[Exercise requirements] Copy out the listing in full, exactly as written, but not its pictures.

☆ ☆ ☆ ☆ ☆ ☆ ☆

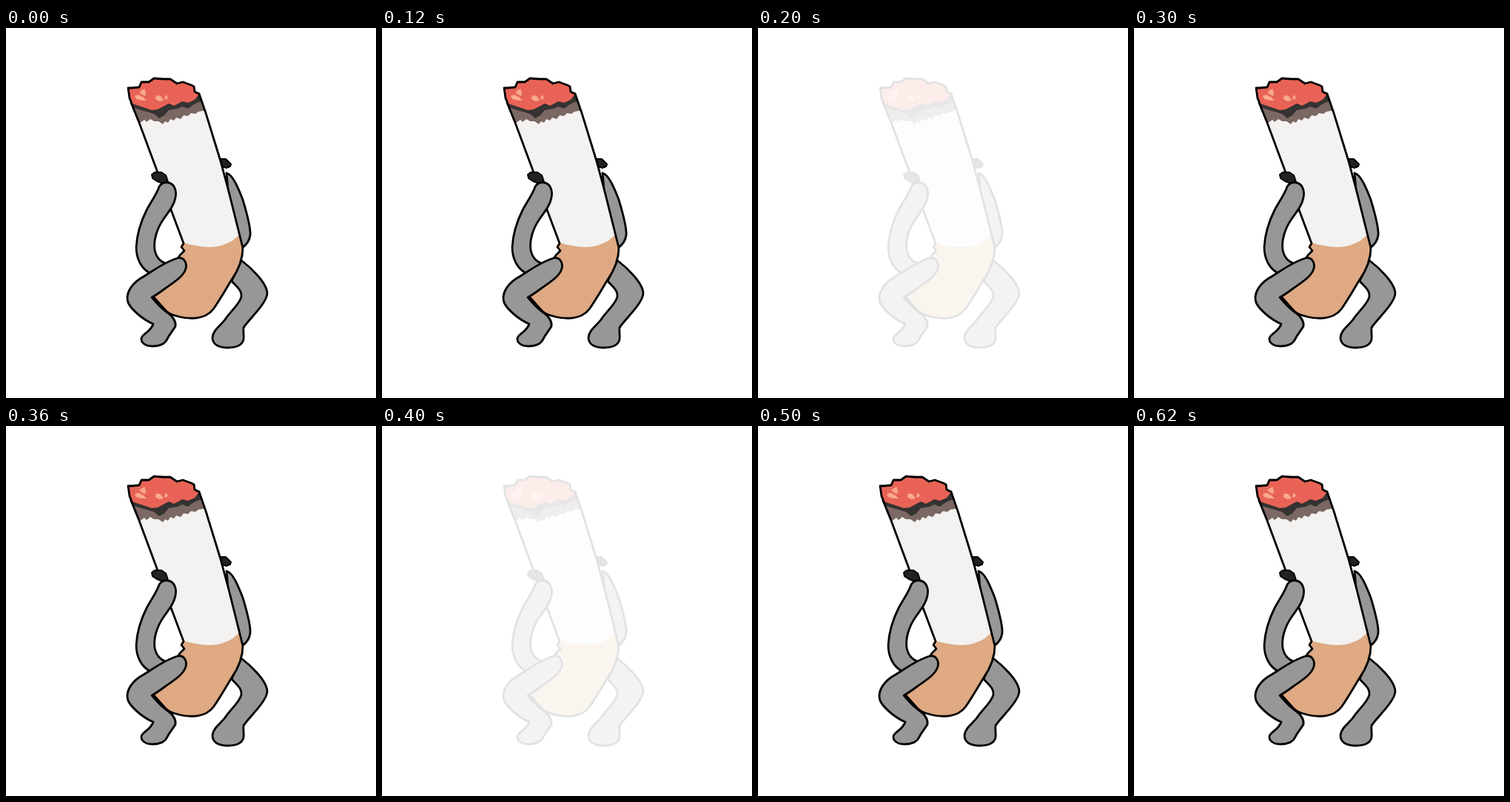
Write an HTML page with a canvas that moves like this. It is 500x500 px and loops after 700 ms.

```html
<!DOCTYPE html>
<html lang="en">
<head>
<meta charset="utf-8">
<title>Blinking cigarette</title>
<style>
  html, body { margin: 0; width: 100%; height: 100%; overflow: hidden; background: #fff; }
  canvas { display: block; width: 500px; height: 500px; }
</style>
</head>
<body>
<canvas id="stage" width="500" height="500"></canvas>
<script>
const canvas = document.getElementById('stage');
const ctx = canvas.getContext('2d');
const GREY = '#979797';
const LINE = 2.8;
const LOOP = 700;

function shape(d, fill, line = 0) {
  const path = new Path2D(d);
  if (fill) {
    ctx.fillStyle = fill;
    ctx.fill(path);
  }
  if (line) {
    ctx.lineWidth = line;
    ctx.stroke(path);
  }
}

const body = `M169 101 L180 128 L203 190 L222 243 L240 291 L237 296 L241 301 L235 307
  L199 363 L216 382 Q221 387 230 389 C251 395 270 393 280 380
  C288 369 297 353 305 340 C314 327 320 314 320 297
  L301 221 L290 180 L270 115 L261 89 Z`;

function drawLimbsBehind() {
  shape(`M298 196 C306 198 313 214 320 232 C326 252 331 270 330 280
    C329 288 325 293 319 297 L301 230 Z`, GREY, LINE);
  shape(`M318 314 C326 320 353 343 353 359 C352 373 326 396 321 405
    C320 411 322 414 321 421 C319 429 311 432 300 432 C288 432 279 428 279 418
    C280 408 290 402 296 394 C304 382 316 373 318 363 C319 354 311 349 305 342 Z`, GREY, LINE);
  shape('M290 177 L297 177 L304 184 L303 187 L298 189 L290 187 Z', '#222', 2);
}

function drawBody() {
  shape(body, '#f3f2f1');
  ctx.save();
  ctx.clip(new Path2D(body));
  shape('M190 291 L239 290 Q278 301 296 292 Q308 288 315 279 L330 275 V400 H190 Z', '#dea983');
  shape(`M160 90 L180 129 L187 124 L190 127 L195 123 L200 126 L206 126 L212 130
    L215 126 L219 128 L222 123 L227 125 L230 121 L236 123 L240 118 L246 119
    L250 115 L256 116 L260 113 L272 111 L262 85 Z`, '#7b6763');
  shape(`M160 90 L173 108 L183 111 L190 113 L200 116 L207 122 L214 118 L220 111
    L232 109 L238 106 L246 109 L254 103 L268 97 L262 85 Z`, '#343331');
  ctx.restore();
  shape(body, null, LINE);
}

function drawEmber() {
  const top = `M170 102 L167 95 L165 81 L170 81 L180 80 L183 73 L193 73
    L200 68 L213 69 L222 69 L231 75 L239 73 L250 77 L254 79 L255 86 L261 89`;
  shape(top + ` L255 97 L246 101 L238 99 L235 101 L227 105 L220 102 L205 110
    L197 111 L185 107 Z`, '#e86356');
  const glow = [
    'M181 86 L187 82 L189 88 L188 92 L182 89 Z',
    'M174 92 L179 90 L186 94 L190 98 L184 98 L176 96 Z',
    'M203 91 L209 92 L213 98 L207 99 L202 96 Z',
    'M216 90 L219 94 L216 97 L214 95 Z'
  ];
  glow.forEach(d => shape(d, '#f9a98d'));
  shape(top, null, LINE);
}

function drawLimbsInFront() {
  shape('M197 198 L201 195 L210 195 L216 199 L219 208 L212 210 L204 207 L198 203 Z', '#222', 2);
  shape(`M206 217 C208 210 214 208 219 209 C227 210 231 219 229 229
    C227 240 220 248 213 258 C204 271 199 287 201 300 C203 310 208 315 217 319
    L196 332 C183 326 176 312 176 296 C177 277 182 262 190 246
    C197 233 203 225 206 217 Z`, GREY, LINE);
  shape(`M232 311 C240 309 245 317 243 325 C240 336 226 344 215 352
    C207 358 203 361 197 364 C203 371 210 379 216 383 C225 389 230 395 229 403
    C225 410 221 414 218 420 C215 427 208 430 198 430 C188 430 182 425 183 419
    C185 413 195 411 199 400 C185 394 165 378 164 367 C163 355 172 344 184 337
    C198 329 214 316 232 311 Z`, GREY, LINE);
}

ctx.strokeStyle = '#000';
ctx.lineJoin = ctx.lineCap = 'round';
drawLimbsBehind();
drawBody();
drawEmber();
drawLimbsInFront();

const start = performance.now();

function tick() {
  const t = (performance.now() - start) % LOOP;
  const faded = (t >= 200 && t < 300) || (t >= 400 && t < 500);
  canvas.style.opacity = faded ? 0.11 : 1;
  requestAnimationFrame(tick);
}
tick();
</script>
</body>
</html>
```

☆ ☆ ☆ ☆ ☆ ☆ ☆

[Reply to the exercise]
Write an HTML page with a canvas that moves like this. It is 500x500 px and loops after 700 ms.

```html
<!DOCTYPE html>
<html lang="en">
<head>
<meta charset="utf-8">
<title>Blinking cigarette</title>
<style>
  html, body { margin: 0; width: 100%; height: 100%; overflow: hidden; background: #fff; }
  canvas { display: block; width: 500px; height: 500px; }
</style>
</head>
<body>
<canvas id="stage" width="500" height="500"></canvas>
<script>
const canvas = document.getElementById('stage');
const ctx = canvas.getContext('2d');
const GREY = '#979797';
const LINE = 2.8;
const LOOP = 700;

function shape(d, fill, line = 0) {
  const path = new Path2D(d);
  if (fill) {
    ctx.fillStyle = fill;
    ctx.fill(path);
  }
  if (line) {
    ctx.lineWidth = line;
    ctx.stroke(path);
  }
}

const body = `M169 101 L180 128 L203 190 L222 243 L240 291 L237 296 L241 301 L235 307
  L199 363 L216 382 Q221 387 230 389 C251 395 270 393 280 380
  C288 369 297 353 305 340 C314 327 320 314 320 297
  L301 221 L290 180 L270 115 L261 89 Z`;

function drawLimbsBehind() {
  shape(`M298 196 C306 198 313 214 320 232 C326 252 331 270 330 280
    C329 288 325 293 319 297 L301 230 Z`, GREY, LINE);
  shape(`M318 314 C326 320 353 343 353 359 C352 373 326 396 321 405
    C320 411 322 414 321 421 C319 429 311 432 300 432 C288 432 279 428 279 418
    C280 408 290 402 296 394 C304 382 316 373 318 363 C319 354 311 349 305 342 Z`, GREY, LINE);
  shape('M290 177 L297 177 L304 184 L303 187 L298 189 L290 187 Z', '#222', 2);
}

function drawBody() {
  shape(body, '#f3f2f1');
  ctx.save();
  ctx.clip(new Path2D(body));
  shape('M190 291 L239 290 Q278 301 296 292 Q308 288 315 279 L330 275 V400 H190 Z', '#dea983');
  shape(`M160 90 L180 129 L187 124 L190 127 L195 123 L200 126 L206 126 L212 130
    L215 126 L219 128 L222 123 L227 125 L230 121 L236 123 L240 118 L246 119
    L250 115 L256 116 L260 113 L272 111 L262 85 Z`, '#7b6763');
  shape(`M160 90 L173 108 L183 111 L190 113 L200 116 L207 122 L214 118 L220 111
    L232 109 L238 106 L246 109 L254 103 L268 97 L262 85 Z`, '#343331');
  ctx.restore();
  shape(body, null, LINE);
}

function drawEmber() {
  const top = `M170 102 L167 95 L165 81 L170 81 L180 80 L183 73 L193 73
    L200 68 L213 69 L222 69 L231 75 L239 73 L250 77 L254 79 L255 86 L261 89`;
  shape(top + ` L255 97 L246 101 L238 99 L235 101 L227 105 L220 102 L205 110
    L197 111 L185 107 Z`, '#e86356');
  const glow = [
    'M181 86 L187 82 L189 88 L188 92 L182 89 Z',
    'M174 92 L179 90 L186 94 L190 98 L184 98 L176 96 Z',
    'M203 91 L209 92 L213 98 L207 99 L202 96 Z',
    'M216 90 L219 94 L216 97 L214 95 Z'
  ];
  glow.forEach(d => shape(d, '#f9a98d'));
  shape(top, null, LINE);
}

function drawLimbsInFront() {
  shape('M197 198 L201 195 L210 195 L216 199 L219 208 L212 210 L204 207 L198 203 Z', '#222', 2);
  shape(`M206 217 C208 210 214 208 219 209 C227 210 231 219 229 229
    C227 240 220 248 213 258 C204 271 199 287 201 300 C203 310 208 315 217 319
    L196 332 C183 326 176 312 176 296 C177 277 182 262 190 246
    C197 233 203 225 206 217 Z`, GREY, LINE);
  shape(`M232 311 C240 309 245 317 243 325 C240 336 226 344 215 352
    C207 358 203 361 197 364 C203 371 210 379 216 383 C225 389 230 395 229 403
    C225 410 221 414 218 420 C215 427 208 430 198 430 C188 430 182 425 183 419
    C185 413 195 411 199 400 C185 394 165 378 164 367 C163 355 172 344 184 337
    C198 329 214 316 232 311 Z`, GREY, LINE);
}

ctx.strokeStyle = '#000';
ctx.lineJoin = ctx.lineCap = 'round';
drawLimbsBehind();
drawBody();
drawEmber();
drawLimbsInFront();

const start = performance.now();

function tick() {
  const t = (performance.now() - start) % LOOP;
  const faded = (t >= 200 && t < 300) || (t >= 400 && t < 500);
  canvas.style.opacity = faded ? 0.11 : 1;
  requestAnimationFrame(tick);
}
tick();
</script>
</body>
</html>
```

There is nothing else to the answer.